As a Black researcher who has spent decades trying to understand and advance equity in school systems—especially around charter school authorizing, school discipline, and special education—I’m very interested in research that provides solid evidence to advance issues of racial equity. Unfortunately, this research falls short of that bar.
The study describes searching social media profiles, employee profiles, and local news stories for the point of contact from each charter school application to code applicant race.
The researchers did not ask points of contact how they self-identify. Guessing an applicant’s race based on a picture or other “clues” in their digital footprint instead of how someone self-identifies, creates significant practical and validity challenges and is fraught with error. To “ensure sufficient validity” of their race variable, a second researcher went through a sample of applications, but at best that means the second researcher established the reliability of coder perceptions, not the validity of the measure.
The study also uses one person—the “designated point of contact” on an application—to represent the entire applicant group’s race. There is no reason to think that the perceived race of the point of contact is representative of the applicant group. Assuming that one person’s perceived race somehow represents the school leadership and governing board’s racial make-up is, again, fraught with error.
There are some other significant challenges to the study, including highly questionable measures of state “regulation,” not examining how changes in state regulation relate to changes in applicant approval (particularly important because state regulation changed significantly during the years of the study), and no discussion or examination on the degree to which state regulation relates to student performance, especially for Black and Latino/a students.
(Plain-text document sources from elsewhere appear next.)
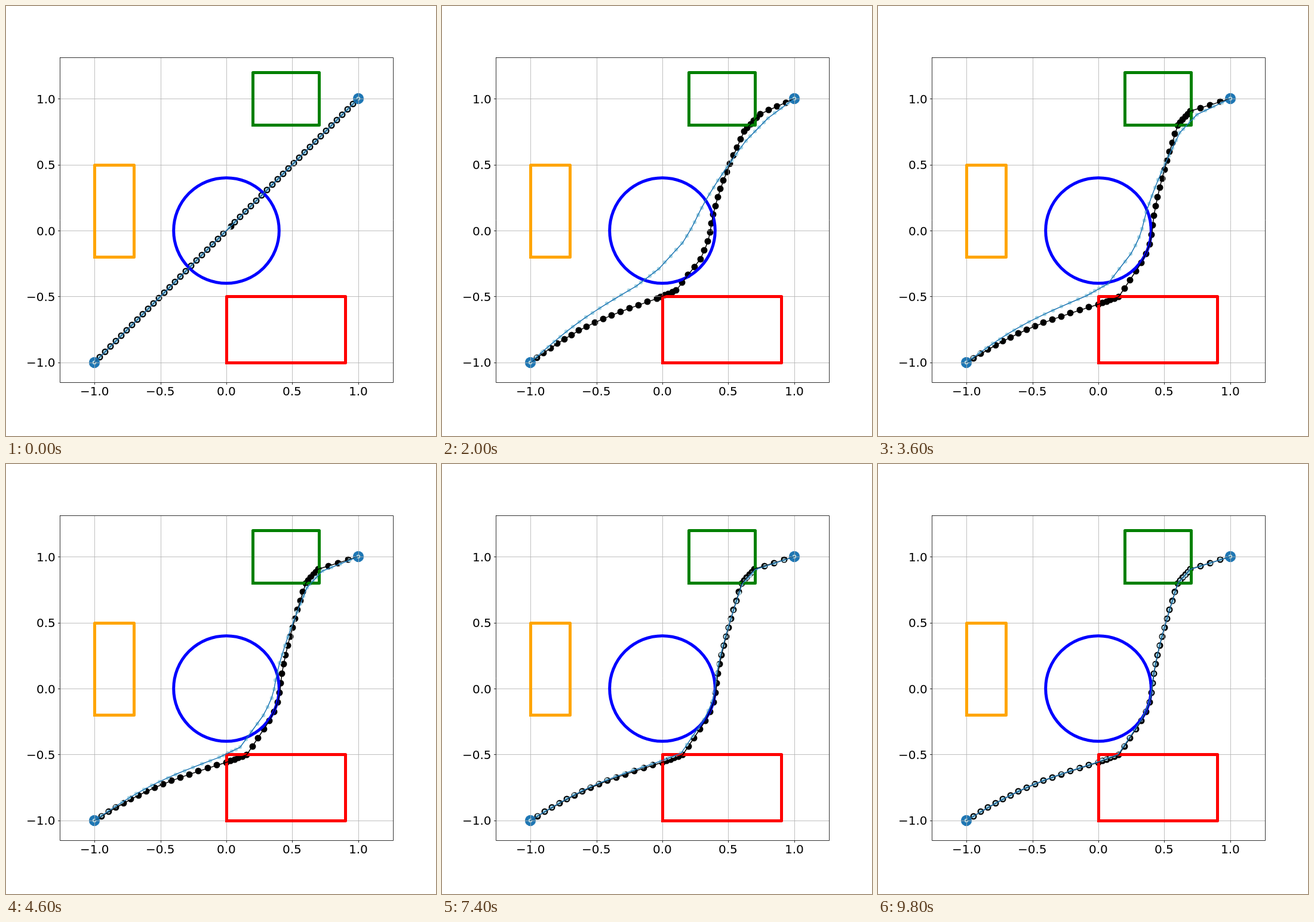
Recreate the animation shown at these times as an HTML page with a canvas. Size 720 by 720 pixels, loop 10000 ms.

```html
<!DOCTYPE html>
<html lang="en">
<head>
<meta charset="utf-8">
<title>Path relaxation</title>
<style>
  html, body { margin: 0; width: 100%; height: 100%; overflow: hidden; background: #fff; }
  canvas { display: block; }
</style>
</head>
<body>
<canvas id="stage" width="720" height="720"></canvas>
<script>
const ctx = document.getElementById('stage').getContext('2d');
const STEP_MS = 200, STEPS = 50, COUNT = 50, LAST = COUNT - 1;
const UNIT = 220.8, BLUE = '#1f77b4';
const toX = v => 369 + UNIT * v;
const toY = v => 376 - UNIT * v;
const snap = v => Math.round(v) + 0.5;
const snapX = v => snap(toX(v));
const snapY = v => snap(toY(v));

const START = [toX(-1), toY(-1)], GOAL = [toX(1), toY(1)];
const mix = (a, b, u) => a + (b - a) * u;
const mixPoint = (p, q, u) => p.map((v, axis) => mix(v, q[axis], u));
const mixPath = (p, q, u) => p.map((pt, i) => mixPoint(pt, q[i], u));

// Smooth interpolation of one run of knots; t are indices, v values.
function splineRun(t, v, out) {
  const n = t.length - 1;
  const slope = i => (v[i + 1] - v[i]) / (t[i + 1] - t[i]);
  const m = [];
  for (let i = 1; i < n; i++) {
    const left = t[i] - t[i - 1], right = t[i + 1] - t[i];
    m[i] = (slope(i - 1) * right + slope(i) * left) / (left + right);
  }
  m[0] = n > 1 ? (3 * slope(0) - m[1]) / 2 : slope(0);
  m[n] = n > 1 ? (3 * slope(n - 1) - m[n - 1]) / 2 : slope(0);
  for (let i = 0; i < n; i++) {
    const h = t[i + 1] - t[i];
    for (let k = t[i]; k <= t[i + 1]; k++) {
      const u = (k - t[i]) / h, w = 1 - u;
      out[k] = v[i] * w * w * (1 + 2 * u) + v[i + 1] * u * u * (3 - 2 * u)
             + h * u * w * (m[i] * w - m[i + 1] * u);
    }
  }
}

// The path is smooth between the corners it gets from the obstacles.
const KNOTS = [0, 8, 16, 21, 25, 27, 30, 40, 45, LAST];
const CORNERS = [0, 16, 21, 25, 40, 45, LAST];

function bentPath(...bends) {
  const points = [START, ...bends, GOAL];
  const [xs, ys] = [0, 1].map(axis => {
    const out = [];
    for (let c = 1; c < CORNERS.length; c++) {
      const a = KNOTS.indexOf(CORNERS[c - 1]), b = KNOTS.indexOf(CORNERS[c]) + 1;
      splineRun(KNOTS.slice(a, b), points.slice(a, b).map(p => p[axis]), out);
    }
    return out;
  });
  return xs.map((x, i) => [x, ys[i]]);
}

const straight = Array.from({ length: COUNT }, (_, i) => mixPoint(START, GOAL, i / LAST));
const nudged = straight.map((p, i) => i === 25 ? [p[0] + 3, p[1] - 2] : p);
const pushed = bentPath([234, 530], [348, 478], [379, 462], [422, 416],
                        [433, 388], [444, 347], [511, 222], [545, 187]);
const settled = bentPath([249, 542], [369, 499.5], [403, 487], [441, 430],
                         [455, 399], [462, 351], [502, 199.5], [523, 176]);

// Even push away from the obstacles, then a slowing approach to the final path.
const PUSH_STEPS = 6, SETTLE_STEPS = 12;
function solvedAt(step) {
  if (step < PUSH_STEPS) return mixPath(nudged, pushed, step / PUSH_STEPS);
  const u = Math.min(1, (step - PUSH_STEPS) / SETTLE_STEPS);
  return mixPath(pushed, settled, 1 - (1 - u) ** 2);
}

// The blue path moves a tenth of the way to the solved path at every step.
const frames = [{ solved: nudged, eased: straight }];
for (let s = 1; s < STEPS; s++) {
  const solved = solvedAt(s);
  frames.push({ solved, eased: mixPath(frames[s - 1].eased, solved, 0.1) });
}

function line(points, color, width, cap = 'square') {
  ctx.beginPath();
  points.forEach(([x, y]) => ctx.lineTo(x, y));
  ctx.strokeStyle = color;
  ctx.lineWidth = width;
  ctx.lineCap = cap;
  ctx.lineJoin = 'round';
  ctx.stroke();
}

function dots(points, color, diameter) {
  ctx.fillStyle = color;
  for (const [x, y] of points) {
    ctx.beginPath();
    ctx.arc(Math.round(x), Math.round(y), diameter / 2, 0, 2 * Math.PI);
    ctx.fill();
  }
}

function box(x0, y0, x1, y1, color) {
  const l = snapX(x0), r = snapX(x1), b = snapY(y0), t = snapY(y1);
  line([[l, b], [r, b], [r, t], [l, t], [l, b]], color, 5);
}

const LEFT = 90.5, RIGHT = 648.5, TOP = 86.5, BOTTOM = 630.5;
const TICKS = [-1, -0.5, 0, 0.5, 1];

function drawGrid() {
  for (const v of TICKS) {
    line([[snapX(v), TOP], [snapX(v), BOTTOM]], '#b0b0b0', 0.8, 'butt');
    line([[LEFT, snapY(v)], [RIGHT, snapY(v)]], '#b0b0b0', 0.8, 'butt');
  }
}

function drawAxes() {
  ctx.font = '20px "DejaVu Sans", sans-serif';
  ctx.fillStyle = '#000';
  for (const v of TICKS) {
    const x = snapX(v), y = snapY(v);
    const label = v.toFixed(1).replace('-', '\u2212');
    const width = ctx.measureText(label).width;
    line([[x, BOTTOM], [x, BOTTOM + 3.5]], '#000', 0.8, 'butt');
    line([[LEFT, y], [LEFT - 3.5, y]], '#000', 0.8, 'butt');
    ctx.fillText(label, Math.round(toX(v) - width / 2), 652);
    ctx.fillText(label, Math.floor(83 - width), Math.round(toY(v) + 7.6));
  }
  line([[LEFT, TOP], [RIGHT, TOP], [RIGHT, BOTTOM], [LEFT, BOTTOM], [LEFT, TOP]], '#000', 0.8);
}

function drawObstacles() {
  ctx.beginPath();
  ctx.arc(toX(0), toY(0), 0.4 * UNIT, 0, 2 * Math.PI);
  ctx.strokeStyle = '#00f';
  ctx.lineWidth = 5;
  ctx.stroke();
  box(0, -1, 0.9, -0.5, '#f00');
  box(0.2, 0.8, 0.7, 1.2, '#008000');
  box(-1, -0.2, -0.7, 0.5, '#ffa500');
}

function draw({ solved, eased }) {
  ctx.fillStyle = '#fff';
  ctx.fillRect(0, 0, 720, 720);
  dots(solved, '#000', 11);
  dots([START, GOAL], BLUE, 18.3);
  dots(eased, '#add8e6', 6.5);
  drawGrid();
  drawObstacles();
  line(solved, '#000', 1.5);
  line(eased, BLUE, 1.5);
  drawAxes();
}

const start = performance.now();
let shown = -1;
function tick() {
  const step = Math.floor((performance.now() - start) / STEP_MS) % STEPS;
  if (step !== shown) draw(frames[shown = step]);
  requestAnimationFrame(tick);
}
tick();
</script>
</body>
</html>
```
I hope the critique of this study doesn’t deter the aspirations of the authors. Their question is a good and important one. I hope the authors and other researchers continue exploring ways to build a robust pipeline of new charter school leaders and board members of color, identify barriers getting in the way, and chart a path forward in how to sustain people of color in charter school systems. There is no doubt that significant barriers exist, including inappropriate regulation, to realizing this vision. I hope this critique serves as a cautionary tale that creating an evidence base on racial differences must be carefully and thoughtfully done, so that ensuing recommendations and actions will lead to real improvement for school leaders, families, and, ultimately, students.
M. Karega Rausch, Ph.D. is the interim president and CEO and serves as the vice president of research and evaluation at the National Association of Charter School Authorizers.